──────── PROVIDED DATA ────────

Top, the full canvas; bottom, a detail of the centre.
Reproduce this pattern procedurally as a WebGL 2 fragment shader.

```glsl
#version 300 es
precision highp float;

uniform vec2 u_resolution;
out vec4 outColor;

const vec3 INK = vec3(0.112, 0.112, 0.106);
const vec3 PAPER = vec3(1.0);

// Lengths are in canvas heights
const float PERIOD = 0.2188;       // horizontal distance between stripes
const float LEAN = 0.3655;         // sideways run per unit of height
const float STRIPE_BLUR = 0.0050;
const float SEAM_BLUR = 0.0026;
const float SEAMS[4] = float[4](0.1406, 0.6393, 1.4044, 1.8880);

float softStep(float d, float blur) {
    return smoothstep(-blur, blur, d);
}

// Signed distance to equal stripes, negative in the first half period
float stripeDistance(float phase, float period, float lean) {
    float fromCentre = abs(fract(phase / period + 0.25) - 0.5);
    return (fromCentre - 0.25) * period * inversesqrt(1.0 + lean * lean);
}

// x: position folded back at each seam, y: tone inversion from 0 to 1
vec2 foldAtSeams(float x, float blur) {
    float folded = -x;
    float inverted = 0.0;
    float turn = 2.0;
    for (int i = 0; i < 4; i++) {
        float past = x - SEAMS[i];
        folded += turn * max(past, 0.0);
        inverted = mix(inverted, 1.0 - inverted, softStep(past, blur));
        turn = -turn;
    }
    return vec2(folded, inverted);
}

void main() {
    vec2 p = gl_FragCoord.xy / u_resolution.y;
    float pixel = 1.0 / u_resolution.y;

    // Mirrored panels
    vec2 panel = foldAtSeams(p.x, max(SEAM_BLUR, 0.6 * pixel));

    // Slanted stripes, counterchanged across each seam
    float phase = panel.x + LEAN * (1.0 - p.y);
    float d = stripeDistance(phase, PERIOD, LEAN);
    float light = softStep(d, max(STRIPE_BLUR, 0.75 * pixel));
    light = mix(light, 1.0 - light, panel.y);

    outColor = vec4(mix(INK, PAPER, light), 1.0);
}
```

────────

**BRIEF:** Your answer should be only a number: how many lines of the data above contain the string "const"?

**RESPONSE TO THE EXERCISE:** 7